Work to be completed:
Reproduce the records precisely. Omit every picture.

Data for analysis:
___

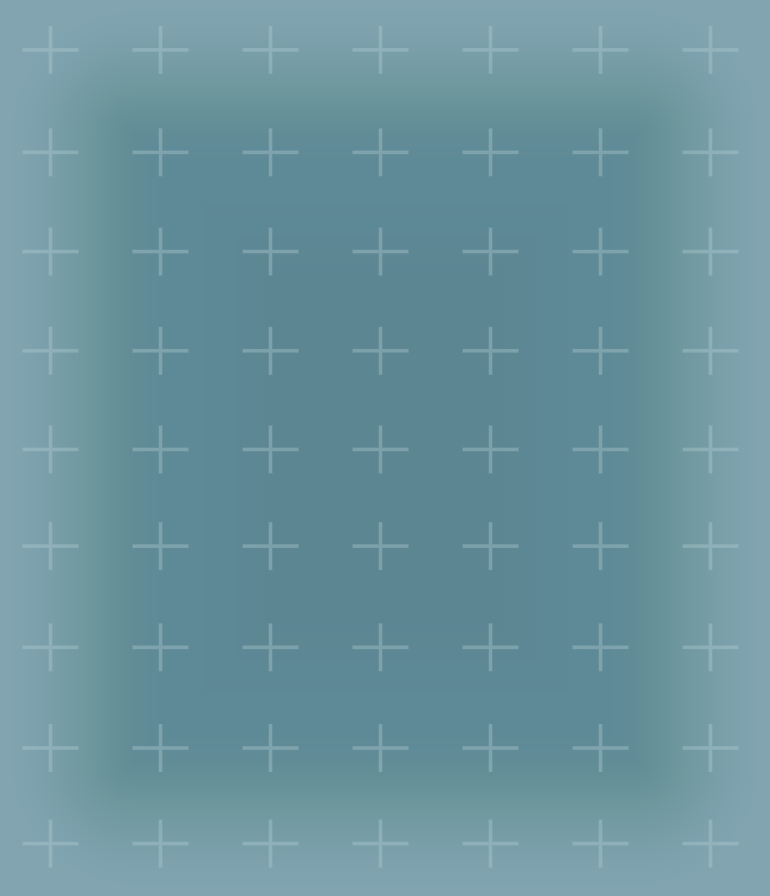
Give the GLSL for this pattern, as a WebGL 2 fragment shader.

```glsl
#version 300 es
precision highp float;
// Grid of thin translucent plus signs over a teal field that lightens at its rim.
// The field is shaded by depth inside a rounded box; the plus signs are two box
// distances per cell, and each row is shifted slightly by a hash of its index.

uniform vec2 u_resolution;
out vec4 fragColor;

// Lengths are in canvas heights
const vec2  TILE         = vec2(0.859375, 1.0);
const vec2  REPEATS      = vec2(7.0, 9.0);
const vec2  GRID_SHIFT   = vec2(-0.005, 0.0);
const vec2  ARM          = vec2(0.0312, 0.0267);  // half lengths
const float HALF_WIDTH   = 0.0020;
const float ROW_JITTER   = 0.0035;
const float LINE_OPACITY = 0.38;

const float CORNER_RADIUS = 0.15;
const float RIM_DEPTH     = 0.18;   // where the light rim ends
const float CORE_DEPTH    = 0.34;   // where the flat centre begins
const float TINT_DEPTH    = 0.11;   // middle of the greenish ring
const float TINT_SPREAD   = 0.045;

const vec3 RIM_COLOR  = vec3(0.505, 0.645, 0.690);
const vec3 RING_COLOR = vec3(0.370, 0.538, 0.592);
const vec3 CORE_COLOR = vec3(0.360, 0.525, 0.572);
const vec3 GREEN_TINT = vec3(0.004, 0.010, -0.016);
const vec3 LINE_COLOR = vec3(0.700, 0.805, 0.825);

float hash(float n) {
  return fract(sin(n * 12.9898 + 4.1) * 437.585);
}

float boxDistance(vec2 p, vec2 halfSize) {
  vec2 q = abs(p) - halfSize;
  return length(max(q, 0.0)) + min(max(q.x, q.y), 0.0);
}

// Light rim, greenish ring and dark core; even in x and y, flat at the border
vec3 fieldColor(vec2 p) {
  vec2 inner = 0.5 * TILE - CORNER_RADIUS;
  float depth = CORNER_RADIUS - boxDistance(p - 0.5 * TILE, inner);
  vec3 color = mix(RIM_COLOR, RING_COLOR, smoothstep(0.0, RIM_DEPTH, depth));
  color = mix(color, CORE_COLOR, smoothstep(RIM_DEPTH, CORE_DEPTH, depth));
  float ring = (depth - TINT_DEPTH) / TINT_SPREAD;
  return color + GREEN_TINT * exp(-ring * ring);
}

// Coverage of the plus sign in the cell that holds p
float plusCoverage(vec2 p, float pixel) {
  vec2 pitch = TILE / REPEATS;
  vec2 cell = (p - GRID_SHIFT) / pitch;
  float row = mod(floor(cell.y), REPEATS.y);
  vec2 local = (fract(cell) - 0.5) * pitch;
  local.y -= (hash(row) - 0.5) * 2.0 * ROW_JITTER;
  float across = boxDistance(local, vec2(ARM.x, HALF_WIDTH));
  float upright = boxDistance(local, vec2(HALF_WIDTH, ARM.y));
  return 1.0 - smoothstep(-0.7 * pixel, 0.7 * pixel, min(across, upright));
}

void main() {
  vec2 p = gl_FragCoord.xy / u_resolution * TILE;
  float pixel = 1.0 / u_resolution.y;
  vec3 color = fieldColor(p);
  color = mix(color, LINE_COLOR, LINE_OPACITY * plusCoverage(p, pixel));
  fragColor = vec4(color, 1.0);
}
```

___

Exercise result:
Give the GLSL for this pattern, as a WebGL 2 fragment shader.

```glsl
#version 300 es
precision highp float;
// Grid of thin translucent plus signs over a teal field that lightens at its rim.
// The field is shaded by depth inside a rounded box; the plus signs are two box
// distances per cell, and each row is shifted slightly by a hash of its index.

uniform vec2 u_resolution;
out vec4 fragColor;

// Lengths are in canvas heights
const vec2  TILE         = vec2(0.859375, 1.0);
const vec2  REPEATS      = vec2(7.0, 9.0);
const vec2  GRID_SHIFT   = vec2(-0.005, 0.0);
const vec2  ARM          = vec2(0.0312, 0.0267);  // half lengths
const float HALF_WIDTH   = 0.0020;
const float ROW_JITTER   = 0.0035;
const float LINE_OPACITY = 0.38;

const float CORNER_RADIUS = 0.15;
const float RIM_DEPTH     = 0.18;   // where the light rim ends
const float CORE_DEPTH    = 0.34;   // where the flat centre begins
const float TINT_DEPTH    = 0.11;   // middle of the greenish ring
const float TINT_SPREAD   = 0.045;

const vec3 RIM_COLOR  = vec3(0.505, 0.645, 0.690);
const vec3 RING_COLOR = vec3(0.370, 0.538, 0.592);
const vec3 CORE_COLOR = vec3(0.360, 0.525, 0.572);
const vec3 GREEN_TINT = vec3(0.004, 0.010, -0.016);
const vec3 LINE_COLOR = vec3(0.700, 0.805, 0.825);

float hash(float n) {
  return fract(sin(n * 12.9898 + 4.1) * 437.585);
}

float boxDistance(vec2 p, vec2 halfSize) {
  vec2 q = abs(p) - halfSize;
  return length(max(q, 0.0)) + min(max(q.x, q.y), 0.0);
}

// Light rim, greenish ring and dark core; even in x and y, flat at the border
vec3 fieldColor(vec2 p) {
  vec2 inner = 0.5 * TILE - CORNER_RADIUS;
  float depth = CORNER_RADIUS - boxDistance(p - 0.5 * TILE, inner);
  vec3 color = mix(RIM_COLOR, RING_COLOR, smoothstep(0.0, RIM_DEPTH, depth));
  color = mix(color, CORE_COLOR, smoothstep(RIM_DEPTH, CORE_DEPTH, depth));
  float ring = (depth - TINT_DEPTH) / TINT_SPREAD;
  return color + GREEN_TINT * exp(-ring * ring);
}

// Coverage of the plus sign in the cell that holds p
float plusCoverage(vec2 p, float pixel) {
  vec2 pitch = TILE / REPEATS;
  vec2 cell = (p - GRID_SHIFT) / pitch;
  float row = mod(floor(cell.y), REPEATS.y);
  vec2 local = (fract(cell) - 0.5) * pitch;
  local.y -= (hash(row) - 0.5) * 2.0 * ROW_JITTER;
  float across = boxDistance(local, vec2(ARM.x, HALF_WIDTH));
  float upright = boxDistance(local, vec2(HALF_WIDTH, ARM.y));
  return 1.0 - smoothstep(-0.7 * pixel, 0.7 * pixel, min(across, upright));
}

void main() {
  vec2 p = gl_FragCoord.xy / u_resolution * TILE;
  float pixel = 1.0 / u_resolution.y;
  vec3 color = fieldColor(p);
  color = mix(color, LINE_COLOR, LINE_OPACITY * plusCoverage(p, pixel));
  fragColor = vec4(color, 1.0);
}
```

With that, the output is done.